    cardiovascular diseases (hypertension and atherosclerotic coronary artery disease), behavior, obesity, malabsorption syndromes, food allergies, calciuria-induced renal disease, gallstones, nutrient deficiencies, and carcinogenicity.” It found no credible evidence that sugar represents any hazard to the general public (other than contributing to cavities). These were the same findings of the 1997 Joint Report of the WHO-FAO and even Healthy People 2000 of the HHS. The Food and Nutrition Board of the National Academy of Sciences also examined the evidence and found no evidence for setting a tolerable high intake.
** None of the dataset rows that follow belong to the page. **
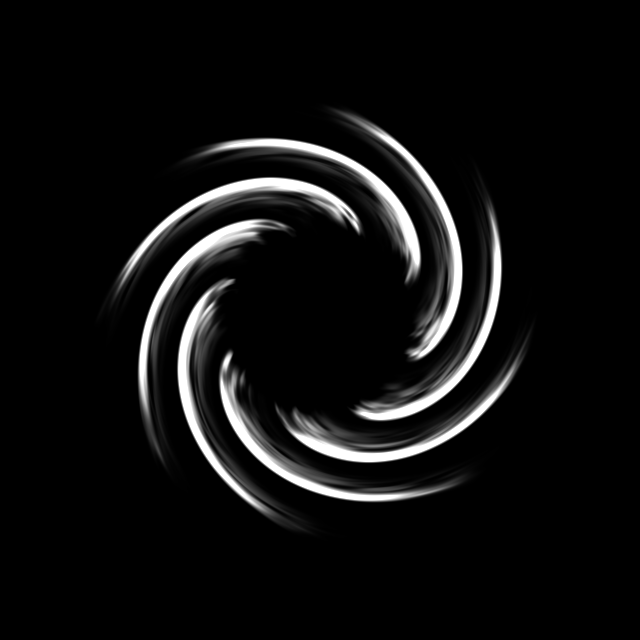
Reproduce this background procedurally as a Shadertoy shader.

```glsl
const float PI = 3.14159265;
const float ARM_COUNT = 8.0;

float hash(vec2 p) {
    return fract(sin(dot(p, vec2(127.1, 311.7))) * 43758.5453);
}

float valueNoise(vec2 p) {
    vec2 cell = floor(p);
    vec2 f = fract(p);
    f = f * f * (3.0 - 2.0 * f);
    float low = mix(hash(cell), hash(cell + vec2(1.0, 0.0)), f.x);
    float high = mix(hash(cell + vec2(0.0, 1.0)), hash(cell + vec2(1.0, 1.0)), f.x);
    return mix(low, high, f.y);
}

// Fine streaks, stretched along the arm
float streaks(float across, float radius, float seed) {
    vec2 p = vec2(across * 9.0 + seed * 23.0, radius * 46.0 + seed * 7.0);
    return 0.6 * valueNoise(p) + 0.4 * valueNoise(p * vec2(2.1, 1.7) + 31.0);
}

// Angle of the bright ridge at a given radius
float ridgeAngle(float radius) {
    float d = radius - 0.264;
    return -0.83 + d * (12.5 - d * (9.0 + 250.0 * d));
}

// Brightness across one arm: 0 is its outer edge, 1 the next arm
float armLight(float across, float radius, float grain) {
    float edge = smoothstep(0.0, 0.1, across);
    float taper = smoothstep(0.18, 0.34, radius);

    // White ridge, thinner toward the outer tip
    float coreEnd = mix(0.4, 0.24, taper);
    float core = 1.0 - smoothstep(0.13, coreEnd, across);
    float coreGain = mix(0.55, 1.35, smoothstep(0.155, 0.21, radius));
    core *= coreGain * mix(0.65 + 0.7 * grain, 1.0, smoothstep(0.16, 0.22, radius));

    // Grey streaked body behind the ridge
    float bodyEnd = mix(0.92, 0.45, taper);
    float body = 1.0 - smoothstep(0.1, bodyEnd, across);
    body *= mix(0.8, 0.3, taper) * smoothstep(0.15, 0.85, grain) * 1.25;

    return edge * (core + body * (1.0 - 0.5 * core));
}

// Ragged inner ends and long faint outer tips
float radialFade(float radius, float grain) {
    float inner = smoothstep(0.145, 0.178, radius + 0.035 * (grain - 0.5));
    float outer = 1.0 - smoothstep(0.285, 0.352, radius + 0.03 * (0.5 - grain));
    return inner * outer * outer;
}

void mainImage(out vec4 fragColor, in vec2 fragCoord) {
    vec2 p = (fragCoord - 0.5 * iResolution.xy) / min(iResolution.x, iResolution.y);
    float radius = length(p);
    float angle = atan(p.y, p.x);

    // Unwind the spiral into repeated arms
    float turn = (angle - ridgeAngle(radius)) * ARM_COUNT / (2.0 * PI) + 0.1;
    float across = fract(turn);
    float arm = mod(floor(turn), ARM_COUNT);

    float grain = streaks(across, radius, arm + 1.0);
    float light = armLight(across, radius, grain) * radialFade(radius, grain);
    fragColor = vec4(vec3(clamp(light, 0.0, 1.0)), 1.0);
}
```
  2. The only part of “Center for Science in the Public Interest” that is true is the “Center”, as in I’m sure they have a building and an organization. But the agendas and credibility problems of CSPI are well known to thinking people.
    Is that 16-teaspoon reading on a 20-ounce soda correct? I guess it could be, but it seems like an awful lot to fit into 20 ounces of liquid. I put a couple of packs of sugar into a restaurant ice tea, usually around 20 ounces, and I can’t imagine putting in 16 packs.
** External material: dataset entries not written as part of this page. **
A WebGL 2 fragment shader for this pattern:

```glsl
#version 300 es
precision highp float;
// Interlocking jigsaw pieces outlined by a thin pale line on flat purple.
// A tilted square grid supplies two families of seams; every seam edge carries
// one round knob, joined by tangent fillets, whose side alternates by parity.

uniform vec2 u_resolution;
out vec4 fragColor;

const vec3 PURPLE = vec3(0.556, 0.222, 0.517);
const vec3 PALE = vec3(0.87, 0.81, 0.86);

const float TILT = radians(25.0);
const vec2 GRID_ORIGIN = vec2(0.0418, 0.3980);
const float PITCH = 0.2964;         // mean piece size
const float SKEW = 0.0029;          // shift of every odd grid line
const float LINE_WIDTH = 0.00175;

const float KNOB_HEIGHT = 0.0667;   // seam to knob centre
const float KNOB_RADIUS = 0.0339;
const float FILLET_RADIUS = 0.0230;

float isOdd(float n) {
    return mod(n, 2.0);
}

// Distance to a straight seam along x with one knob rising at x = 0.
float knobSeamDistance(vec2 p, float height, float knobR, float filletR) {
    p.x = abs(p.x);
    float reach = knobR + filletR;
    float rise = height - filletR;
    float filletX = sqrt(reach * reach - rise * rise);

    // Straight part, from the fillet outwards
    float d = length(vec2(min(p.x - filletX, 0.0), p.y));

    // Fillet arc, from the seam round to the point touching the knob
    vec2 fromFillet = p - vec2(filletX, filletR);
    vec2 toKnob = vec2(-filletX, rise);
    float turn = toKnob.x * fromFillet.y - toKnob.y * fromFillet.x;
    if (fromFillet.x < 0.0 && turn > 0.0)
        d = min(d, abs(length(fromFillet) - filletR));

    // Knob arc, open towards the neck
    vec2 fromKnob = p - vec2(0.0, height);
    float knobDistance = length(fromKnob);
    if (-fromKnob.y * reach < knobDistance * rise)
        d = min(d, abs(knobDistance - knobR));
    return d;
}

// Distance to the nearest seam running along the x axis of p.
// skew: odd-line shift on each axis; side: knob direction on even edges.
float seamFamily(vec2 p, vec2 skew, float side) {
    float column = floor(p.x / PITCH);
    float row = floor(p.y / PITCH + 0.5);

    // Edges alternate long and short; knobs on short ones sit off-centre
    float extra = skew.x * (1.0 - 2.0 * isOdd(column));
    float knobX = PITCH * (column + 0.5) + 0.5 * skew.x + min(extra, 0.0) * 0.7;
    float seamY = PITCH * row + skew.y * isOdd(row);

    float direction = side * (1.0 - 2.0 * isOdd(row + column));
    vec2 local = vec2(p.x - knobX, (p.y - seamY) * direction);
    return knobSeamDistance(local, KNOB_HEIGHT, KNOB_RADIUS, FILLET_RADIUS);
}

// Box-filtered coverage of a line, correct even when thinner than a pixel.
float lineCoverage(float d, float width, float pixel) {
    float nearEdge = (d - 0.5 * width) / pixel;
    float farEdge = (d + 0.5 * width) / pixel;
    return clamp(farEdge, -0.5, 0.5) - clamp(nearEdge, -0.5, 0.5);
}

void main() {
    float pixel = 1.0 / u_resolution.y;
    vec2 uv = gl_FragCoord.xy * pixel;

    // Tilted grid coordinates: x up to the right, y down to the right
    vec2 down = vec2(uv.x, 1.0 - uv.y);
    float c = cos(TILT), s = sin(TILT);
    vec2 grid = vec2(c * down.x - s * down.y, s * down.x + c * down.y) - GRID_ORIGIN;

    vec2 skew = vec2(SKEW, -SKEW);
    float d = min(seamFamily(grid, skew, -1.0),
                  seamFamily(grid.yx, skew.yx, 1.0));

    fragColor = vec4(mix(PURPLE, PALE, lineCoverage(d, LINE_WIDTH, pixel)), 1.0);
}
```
  3. Doing a little research: a 12-ounce soda has (typically) 150 calories, essentially all sugar, for 9-ish teaspoons, figuring 4 gm/tsp. Extended to 20 ounces, there’s something like 62.5 gm of sugar, which is just short of 16 tsp. Fair is fair, the number is correct.

  4. You can get a lot of sugar suspended in water. But that’s not the point. There is no “epidemic”. Nobody can catch an illness from me just because I consume too much sugar. Yes, I may cost society more, but that’s mainly because the government has taken on the role of supporting everyone. Outside of that, to the extent that my activities may impact others, that’s the cost of freedom.
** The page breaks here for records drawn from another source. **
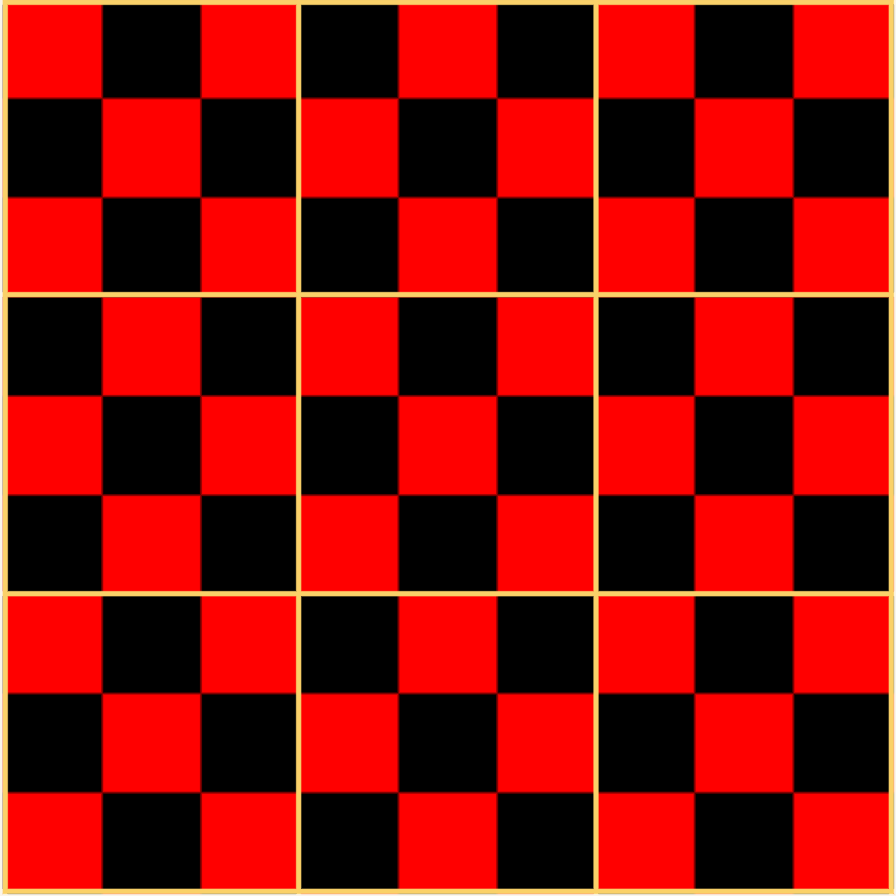
Write a three.js fragment shader that draws this pattern.

```glsl
// Red and black checkerboard of nine by nine squares, ruled by gold lines
// into three by three panels, with a thin cream margin around the board.
// Squares come from cell parity; seams and rules are soft-edged distance strips.

varying vec2 vUv;

const vec3 RED   = vec3(1.0, 0.0, 0.0);
const vec3 BLACK = vec3(0.0);
const vec3 SEAM  = vec3(0.5, 0.0, 0.0);
const vec3 GOLD  = vec3(0.98, 0.82, 0.41);
const vec3 CREAM = vec3(0.98, 0.96, 0.92);

const vec2 BOARD_ORIGIN = vec2(0.0039, 0.0046);
const vec2 SQUARE_SIZE  = vec2(0.1102, 0.1107);

// Slightly uneven centres of the gold rules
const vec4 RULES_X = vec4(0.0059, 0.3333, 0.6652, 0.9948);
const vec4 RULES_Y = vec4(0.0052, 0.3374, 0.6712, 0.9974);

const float RULE_HALF = 0.0029;
const float SEAM_HALF = 0.001;
const float SOFTNESS  = 0.001;

// Coverage of a shape from its signed distance, negative inside
float coverage(float dist) {
  return 1.0 - smoothstep(-SOFTNESS, SOFTNESS, dist);
}

// Distance from a coordinate to the nearest of four rules
float nearestRule(float coord, vec4 rules) {
  vec4 d = abs(vec4(coord) - rules);
  return min(min(d.x, d.y), min(d.z, d.w));
}

// Alternating squares with darkened seams between them
vec3 checkerboard(vec2 p) {
  vec2 grid = (p - BOARD_ORIGIN) / SQUARE_SIZE;
  vec2 cell = floor(grid);
  float parity = mod(cell.x + cell.y, 2.0);
  vec2 toEdge = (0.5 - abs(fract(grid) - 0.5)) * SQUARE_SIZE;
  float seam = coverage(min(toEdge.x, toEdge.y) - SEAM_HALF);
  return mix(mix(RED, BLACK, parity), SEAM, seam);
}

// Signed distance to the rectangle bounded by the outermost rules
float boardDistance(vec2 p) {
  vec2 low = vec2(RULES_X.x, RULES_Y.x) - RULE_HALF;
  vec2 high = vec2(RULES_X.w, RULES_Y.w) + RULE_HALF;
  vec2 d = max(low - p, p - high);
  return max(d.x, d.y);
}

void main() {
  float rule = min(nearestRule(vUv.x, RULES_X), nearestRule(vUv.y, RULES_Y));
  vec3 color = mix(checkerboard(vUv), GOLD, coverage(rule - RULE_HALF));
  color = mix(CREAM, color, coverage(boardDistance(vUv)));
  gl_FragColor = vec4(color, 1.0);
}
```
    You may not object to them taking my sugar, but what about when they try to take your coffee or tea?

  5. CSPI’s definition of a safe level of anything: too low for anyone to enjoy it. And I do object to anyone tampering with your sugar: you have the same right to use it or reject it as anyone else has. My comment on the amount of sugar was just because I thought it might be overstated, but I was wrong.

  6. That’s right. The real agenda with CSPI and others like them is anti-food business. Here, there focus is on enacting regulations that reduce the salt, fat, sugar and FLAVOR from processed foods so that they become so unpalatible no one will eat them and so expensive no one can afford to buy them.

  7. I heard a blip on the radio this morning about malt liquor and the “need” to label it appropriately. Seems like a 24-ounce malt liquor can have four times the alcohol of “a can of beer”.
    Okay, first question: are we comparing a 24-ounce malt to a 12-ounce beer? Beer in the store downstairs comes in 12-, 16- and 24-ounce cans.
    Second point: If malt liquor runs 5.5% and beer runs 3.2%, we’ve got more than 50% more alcohol per ounce in the malt liquor, a fact that most users of malt and beer know perfectly well.
    Third: if you double the amount of beverage and then increase the proportion of alcohol by more than 50%, you’re going to bet “nearly four times as much alcohol” in the larger can of stronger brew. Easy math.
    Fourth: alcohol levels in beer and malt liquor vary by brand and type. A low-end malt liquor product may have only about 1/3 again the level of alcohol as a high-end beer, so the comparisons are inconsistent.
    Last: I have the idea that most people who choose 24-ounce malt liquor servings prefer the higher alcohol total anyway.


Your email address will not be published. Required fields are marked *